For those programs you would need windows 8 (don't know if that's a problem for you) on your tablet (don't know if it could be done on samsung galaxy tab 4).

Frooglesim made a review on a windows tablet, but it is more regarding the touch compatability of programs. You can use windows tablets with a mouse.

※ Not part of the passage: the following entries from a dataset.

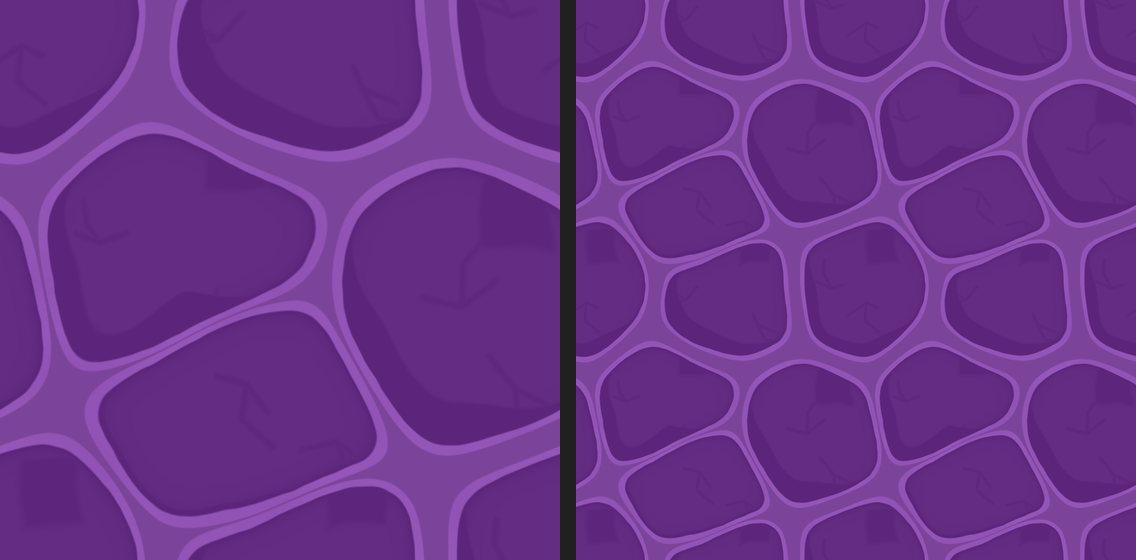
Left: one tile. Right: repeated 2 by 2.
A three.js fragment shader for this texture:

```glsl
// Purple cartoon flagstones: two staggered courses and a small filler stone per
// tile, set in lighter mortar. Wrapping Voronoi cells are rounded by a soft
// minimum of edge distances, then rims, shade bands and faint cracks are layered on.
varying vec2 vUv;

float hash(vec2 p) {
  return fract(sin(dot(p, vec2(127.1, 311.7))) * 43758.5453);
}

// Value noise that wraps after "period" cells.
float noise(vec2 uv, float period) {
  vec2 p = uv * period;
  vec2 i = floor(p);
  vec2 f = fract(p);
  f = f * f * (3.0 - 2.0 * f);
  vec2 a = mod(i, period);
  vec2 b = mod(i + 1.0, period);
  return mix(mix(hash(a), hash(vec2(b.x, a.y)), f.x),
             mix(hash(vec2(a.x, b.y)), hash(b), f.x), f.y);
}

// Two stones per course, the second course shifted and tilted; id 4 is the filler.
vec2 stoneSeed(float id) {
  float course = floor(id / 2.0);
  float column = mod(id, 2.0);
  vec2 brick = vec2(0.03 + 0.5 * column + 0.29 * course,
                    0.96 - 0.41 * course - column * (0.02 + 0.08 * course));
  return id > 3.5 ? vec2(0.44, 0.258) : brick;
}

float segmentDistance(vec2 p, vec2 a, vec2 b) {
  vec2 ab = b - a;
  return length(p - a - ab * clamp(dot(p - a, ab) / dot(ab, ab), 0.0, 1.0));
}

// Two branching zigzags around the stone centre; one piece of each is a branch.
float crackMask(vec2 q, float id) {
  float mask = 0.0;
  for (int c = 0; c < 2; c++) {
    float side = float(c) * 2.0 - 1.0;
    float angle = 6.283 * hash(vec2(id, side + 9.0));
    vec2 start = side * vec2(0.07, -0.05) + 0.03 * vec2(cos(angle), sin(angle));
    for (int s = 0; s < 4; s++) {
      float turn = hash(vec2(id + side * 3.0, float(s) + 20.0));
      angle += (turn > 0.5 ? 1.0 : -1.0) * (0.5 + 0.6 * turn);
      vec2 end = start + (0.04 + 0.04 * turn) * vec2(cos(angle), sin(angle));
      float d = segmentDistance(q, start, end);
      mask = max(mask, 1.0 - smoothstep(0.001, 0.009, d));
      if (s != 1) start = end;
    }
  }
  return mask;
}

void main() {
  // Gentle wrapping warp for hand-drawn outlines.
  vec2 p = vUv + 0.028 * (vec2(noise(vUv, 5.0), noise(vUv + 0.37, 5.0)) - 0.5);

  // Nearest stone and the offset from its seed.
  float id = 0.0;
  float nearest = 9.0;
  vec2 q = vec2(0.0);
  for (int i = 0; i < 5; i++) {
    vec2 d = p - stoneSeed(float(i));
    d -= floor(d + 0.5);
    if (dot(d, d) < nearest) {
      nearest = dot(d, d);
      q = d;
      id = float(i);
    }
  }

  // Soft minimum of distances to all borders; mortar is wide around the first
  // course, while the second course and the filler nearly touch.
  float softness = 0.031;
  float sum = 0.0;
  vec2 home = stoneSeed(id);
  for (int j = 0; j < 5; j++) {
    float other = float(j);
    vec2 base = stoneSeed(other) - home;
    base -= floor(base + 0.5);
    float gap = min(id, other) < 1.5 && max(id, other) < 3.5 ? 0.021 : 0.001;
    for (int k = 0; k < 9; k++) {
      vec2 to = base + vec2(mod(float(k), 3.0), floor(float(k) / 3.0)) - 1.0;
      float len = length(to);
      if (len > 0.01) {
        float border = 0.5 * len - dot(q, to / len);
        sum += exp((gap - border) / softness);
      }
    }
  }
  float edge = -softness * log(sum);

  // Rim of varying width; depth is measured inward from it.
  float rimWidth = 0.0105 + 0.011 * noise(vUv + 0.61, 7.0);
  float depth = edge - rimWidth + 0.002 * (noise(vUv, 40.0) - 0.5);

  // Flat shade band along the lower left, and a dark line beneath the rim.
  float facing = dot(normalize(q + 0.0001), vec2(-0.55, -0.83));
  float bandWidth = 0.058 * smoothstep(-0.2, 0.8, facing) * (0.5 + 0.8 * noise(vUv, 5.0));
  bandWidth *= id > 3.5 ? 0.2 : 1.0;
  float shade = 0.85 * smoothstep(-0.004, 0.004, bandWidth - depth);
  shade = max(shade, 1.15 * exp(-max(depth, 0.0) / 0.009));

  // Blocky stain hanging from the top of large stones, and faint cracks.
  vec2 box = abs(q - vec2(0.05 + 0.06 * hash(vec2(id, 31.0)), 0.17)) - vec2(0.06, 0.065);
  float stain = max(box.x, box.y) + 0.02 * noise(vUv, 16.0);
  float stained = id > 3.5 ? 0.0 : 0.75;
  shade = max(shade, stained * (1.0 - smoothstep(-0.004, 0.016, stain)));
  shade = max(shade, 0.5 * crackMask(q, id));

  vec3 mortar = vec3(0.488, 0.263, 0.608);
  vec3 rim = vec3(0.582, 0.341, 0.722) - 0.02 * noise(vUv, 12.0);
  vec3 stone = mix(vec3(0.394, 0.171, 0.512), vec3(0.355, 0.137, 0.477), shade);

  vec3 color = mix(mortar, rim, smoothstep(-0.0018, 0.0018, edge));
  color = mix(color, stone, smoothstep(-0.002, 0.002, depth));
  gl_FragColor = vec4(color, 1.0);
}
```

I don't realy know if it's going to be powerful enought tough.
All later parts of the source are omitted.